Start of Block

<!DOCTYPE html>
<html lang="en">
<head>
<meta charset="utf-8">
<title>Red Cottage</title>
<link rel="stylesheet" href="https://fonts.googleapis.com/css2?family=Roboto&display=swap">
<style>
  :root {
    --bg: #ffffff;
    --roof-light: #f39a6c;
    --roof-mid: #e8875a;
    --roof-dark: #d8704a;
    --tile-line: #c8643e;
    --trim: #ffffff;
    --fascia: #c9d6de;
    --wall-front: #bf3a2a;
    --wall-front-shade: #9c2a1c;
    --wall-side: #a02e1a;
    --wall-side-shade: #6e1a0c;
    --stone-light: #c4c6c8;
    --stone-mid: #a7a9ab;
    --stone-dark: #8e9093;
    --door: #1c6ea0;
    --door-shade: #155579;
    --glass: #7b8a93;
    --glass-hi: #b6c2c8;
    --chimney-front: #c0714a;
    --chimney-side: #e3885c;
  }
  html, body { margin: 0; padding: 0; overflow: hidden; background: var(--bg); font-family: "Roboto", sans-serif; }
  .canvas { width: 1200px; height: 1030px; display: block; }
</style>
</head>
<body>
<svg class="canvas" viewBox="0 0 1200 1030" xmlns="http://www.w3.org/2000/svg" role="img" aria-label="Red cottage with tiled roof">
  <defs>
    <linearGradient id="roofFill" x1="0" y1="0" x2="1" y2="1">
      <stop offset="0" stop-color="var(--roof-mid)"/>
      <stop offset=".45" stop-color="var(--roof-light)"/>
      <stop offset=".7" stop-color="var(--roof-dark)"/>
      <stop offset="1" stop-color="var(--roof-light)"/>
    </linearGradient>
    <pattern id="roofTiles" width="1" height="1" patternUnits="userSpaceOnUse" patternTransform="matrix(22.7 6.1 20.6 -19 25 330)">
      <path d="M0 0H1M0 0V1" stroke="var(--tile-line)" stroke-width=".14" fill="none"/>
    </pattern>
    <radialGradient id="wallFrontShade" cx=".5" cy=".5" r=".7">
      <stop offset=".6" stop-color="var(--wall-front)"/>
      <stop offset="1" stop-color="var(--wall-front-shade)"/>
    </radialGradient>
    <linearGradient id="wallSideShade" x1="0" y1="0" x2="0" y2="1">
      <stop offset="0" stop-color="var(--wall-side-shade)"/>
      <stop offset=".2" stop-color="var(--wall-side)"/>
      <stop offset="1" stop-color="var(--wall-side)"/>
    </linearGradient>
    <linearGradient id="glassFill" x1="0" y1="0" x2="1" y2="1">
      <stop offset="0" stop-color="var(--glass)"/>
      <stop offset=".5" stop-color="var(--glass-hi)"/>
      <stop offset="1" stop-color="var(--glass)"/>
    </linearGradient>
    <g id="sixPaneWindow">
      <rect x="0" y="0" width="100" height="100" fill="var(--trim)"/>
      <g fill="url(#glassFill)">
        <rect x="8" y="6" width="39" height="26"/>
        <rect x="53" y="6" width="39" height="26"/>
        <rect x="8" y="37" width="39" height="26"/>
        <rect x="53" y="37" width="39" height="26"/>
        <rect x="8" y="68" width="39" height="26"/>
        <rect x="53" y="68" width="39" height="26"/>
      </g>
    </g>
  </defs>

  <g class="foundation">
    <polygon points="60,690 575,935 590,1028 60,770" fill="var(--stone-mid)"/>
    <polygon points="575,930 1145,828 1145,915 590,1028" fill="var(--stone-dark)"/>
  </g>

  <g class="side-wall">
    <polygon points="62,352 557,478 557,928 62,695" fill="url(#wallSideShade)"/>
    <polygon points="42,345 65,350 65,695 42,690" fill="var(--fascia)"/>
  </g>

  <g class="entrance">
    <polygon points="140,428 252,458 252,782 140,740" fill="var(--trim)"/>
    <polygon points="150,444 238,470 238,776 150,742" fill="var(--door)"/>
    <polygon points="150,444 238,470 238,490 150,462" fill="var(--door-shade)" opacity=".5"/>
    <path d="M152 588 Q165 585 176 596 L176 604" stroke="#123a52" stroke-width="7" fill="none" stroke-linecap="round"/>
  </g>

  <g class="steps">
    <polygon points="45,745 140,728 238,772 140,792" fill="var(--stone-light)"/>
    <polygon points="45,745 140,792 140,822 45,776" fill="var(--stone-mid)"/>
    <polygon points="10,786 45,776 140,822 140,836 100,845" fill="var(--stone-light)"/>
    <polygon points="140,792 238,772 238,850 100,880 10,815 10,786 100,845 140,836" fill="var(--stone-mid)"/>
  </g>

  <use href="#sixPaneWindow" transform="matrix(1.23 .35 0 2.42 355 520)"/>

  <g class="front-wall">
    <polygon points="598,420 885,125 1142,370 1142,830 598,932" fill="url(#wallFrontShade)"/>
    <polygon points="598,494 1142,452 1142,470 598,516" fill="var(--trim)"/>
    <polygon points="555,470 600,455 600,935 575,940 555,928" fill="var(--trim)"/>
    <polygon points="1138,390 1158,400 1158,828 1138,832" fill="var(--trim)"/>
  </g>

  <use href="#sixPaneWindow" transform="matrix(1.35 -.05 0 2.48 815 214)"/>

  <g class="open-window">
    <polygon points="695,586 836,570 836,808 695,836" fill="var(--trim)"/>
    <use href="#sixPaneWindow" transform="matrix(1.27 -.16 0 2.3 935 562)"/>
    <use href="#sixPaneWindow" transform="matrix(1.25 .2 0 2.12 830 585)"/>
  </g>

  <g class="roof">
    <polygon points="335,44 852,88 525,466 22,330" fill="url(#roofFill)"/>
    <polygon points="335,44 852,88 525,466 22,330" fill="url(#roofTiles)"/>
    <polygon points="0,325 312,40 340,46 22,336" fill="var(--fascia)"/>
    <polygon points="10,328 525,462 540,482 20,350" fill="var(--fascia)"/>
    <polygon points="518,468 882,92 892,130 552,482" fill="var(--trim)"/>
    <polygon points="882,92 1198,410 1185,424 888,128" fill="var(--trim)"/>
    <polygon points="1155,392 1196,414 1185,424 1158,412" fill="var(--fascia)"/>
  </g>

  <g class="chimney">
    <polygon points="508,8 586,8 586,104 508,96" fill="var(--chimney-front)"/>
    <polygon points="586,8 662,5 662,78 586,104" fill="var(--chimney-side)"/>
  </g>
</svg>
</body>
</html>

End of Block

Action item: Go through the material above and set each line down verbatim.

Exercise response:
<!DOCTYPE html>
<html lang="en">
<head>
<meta charset="utf-8">
<title>Red Cottage</title>
<link rel="stylesheet" href="https://fonts.googleapis.com/css2?family=Roboto&display=swap">
<style>
  :root {
    --bg: #ffffff;
    --roof-light: #f39a6c;
    --roof-mid: #e8875a;
    --roof-dark: #d8704a;
    --tile-line: #c8643e;
    --trim: #ffffff;
    --fascia: #c9d6de;
    --wall-front: #bf3a2a;
    --wall-front-shade: #9c2a1c;
    --wall-side: #a02e1a;
    --wall-side-shade: #6e1a0c;
    --stone-light: #c4c6c8;
    --stone-mid: #a7a9ab;
    --stone-dark: #8e9093;
    --door: #1c6ea0;
    --door-shade: #155579;
    --glass: #7b8a93;
    --glass-hi: #b6c2c8;
    --chimney-front: #c0714a;
    --chimney-side: #e3885c;
  }
  html, body { margin: 0; padding: 0; overflow: hidden; background: var(--bg); font-family: "Roboto", sans-serif; }
  .canvas { width: 1200px; height: 1030px; display: block; }
</style>
</head>
<body>
<svg class="canvas" viewBox="0 0 1200 1030" xmlns="http://www.w3.org/2000/svg" role="img" aria-label="Red cottage with tiled roof">
  <defs>
    <linearGradient id="roofFill" x1="0" y1="0" x2="1" y2="1">
      <stop offset="0" stop-color="var(--roof-mid)"/>
      <stop offset=".45" stop-color="var(--roof-light)"/>
      <stop offset=".7" stop-color="var(--roof-dark)"/>
      <stop offset="1" stop-color="var(--roof-light)"/>
    </linearGradient>
    <pattern id="roofTiles" width="1" height="1" patternUnits="userSpaceOnUse" patternTransform="matrix(22.7 6.1 20.6 -19 25 330)">
      <path d="M0 0H1M0 0V1" stroke="var(--tile-line)" stroke-width=".14" fill="none"/>
    </pattern>
    <radialGradient id="wallFrontShade" cx=".5" cy=".5" r=".7">
      <stop offset=".6" stop-color="var(--wall-front)"/>
      <stop offset="1" stop-color="var(--wall-front-shade)"/>
    </radialGradient>
    <linearGradient id="wallSideShade" x1="0" y1="0" x2="0" y2="1">
      <stop offset="0" stop-color="var(--wall-side-shade)"/>
      <stop offset=".2" stop-color="var(--wall-side)"/>
      <stop offset="1" stop-color="var(--wall-side)"/>
    </linearGradient>
    <linearGradient id="glassFill" x1="0" y1="0" x2="1" y2="1">
      <stop offset="0" stop-color="var(--glass)"/>
      <stop offset=".5" stop-color="var(--glass-hi)"/>
      <stop offset="1" stop-color="var(--glass)"/>
    </linearGradient>
    <g id="sixPaneWindow">
      <rect x="0" y="0" width="100" height="100" fill="var(--trim)"/>
      <g fill="url(#glassFill)">
        <rect x="8" y="6" width="39" height="26"/>
        <rect x="53" y="6" width="39" height="26"/>
        <rect x="8" y="37" width="39" height="26"/>
        <rect x="53" y="37" width="39" height="26"/>
        <rect x="8" y="68" width="39" height="26"/>
        <rect x="53" y="68" width="39" height="26"/>
      </g>
    </g>
  </defs>

  <g class="foundation">
    <polygon points="60,690 575,935 590,1028 60,770" fill="var(--stone-mid)"/>
    <polygon points="575,930 1145,828 1145,915 590,1028" fill="var(--stone-dark)"/>
  </g>

  <g class="side-wall">
    <polygon points="62,352 557,478 557,928 62,695" fill="url(#wallSideShade)"/>
    <polygon points="42,345 65,350 65,695 42,690" fill="var(--fascia)"/>
  </g>

  <g class="entrance">
    <polygon points="140,428 252,458 252,782 140,740" fill="var(--trim)"/>
    <polygon points="150,444 238,470 238,776 150,742" fill="var(--door)"/>
    <polygon points="150,444 238,470 238,490 150,462" fill="var(--door-shade)" opacity=".5"/>
    <path d="M152 588 Q165 585 176 596 L176 604" stroke="#123a52" stroke-width="7" fill="none" stroke-linecap="round"/>
  </g>

  <g class="steps">
    <polygon points="45,745 140,728 238,772 140,792" fill="var(--stone-light)"/>
    <polygon points="45,745 140,792 140,822 45,776" fill="var(--stone-mid)"/>
    <polygon points="10,786 45,776 140,822 140,836 100,845" fill="var(--stone-light)"/>
    <polygon points="140,792 238,772 238,850 100,880 10,815 10,786 100,845 140,836" fill="var(--stone-mid)"/>
  </g>

  <use href="#sixPaneWindow" transform="matrix(1.23 .35 0 2.42 355 520)"/>

  <g class="front-wall">
    <polygon points="598,420 885,125 1142,370 1142,830 598,932" fill="url(#wallFrontShade)"/>
    <polygon points="598,494 1142,452 1142,470 598,516" fill="var(--trim)"/>
    <polygon points="555,470 600,455 600,935 575,940 555,928" fill="var(--trim)"/>
    <polygon points="1138,390 1158,400 1158,828 1138,832" fill="var(--trim)"/>
  </g>

  <use href="#sixPaneWindow" transform="matrix(1.35 -.05 0 2.48 815 214)"/>

  <g class="open-window">
    <polygon points="695,586 836,570 836,808 695,836" fill="var(--trim)"/>
    <use href="#sixPaneWindow" transform="matrix(1.27 -.16 0 2.3 935 562)"/>
    <use href="#sixPaneWindow" transform="matrix(1.25 .2 0 2.12 830 585)"/>
  </g>

  <g class="roof">
    <polygon points="335,44 852,88 525,466 22,330" fill="url(#roofFill)"/>
    <polygon points="335,44 852,88 525,466 22,330" fill="url(#roofTiles)"/>
    <polygon points="0,325 312,40 340,46 22,336" fill="var(--fascia)"/>
    <polygon points="10,328 525,462 540,482 20,350" fill="var(--fascia)"/>
    <polygon points="518,468 882,92 892,130 552,482" fill="var(--trim)"/>
    <polygon points="882,92 1198,410 1185,424 888,128" fill="var(--trim)"/>
    <polygon points="1155,392 1196,414 1185,424 1158,412" fill="var(--fascia)"/>
  </g>

  <g class="chimney">
    <polygon points="508,8 586,8 586,104 508,96" fill="var(--chimney-front)"/>
    <polygon points="586,8 662,5 662,78 586,104" fill="var(--chimney-side)"/>
  </g>
</svg>
</body>
</html>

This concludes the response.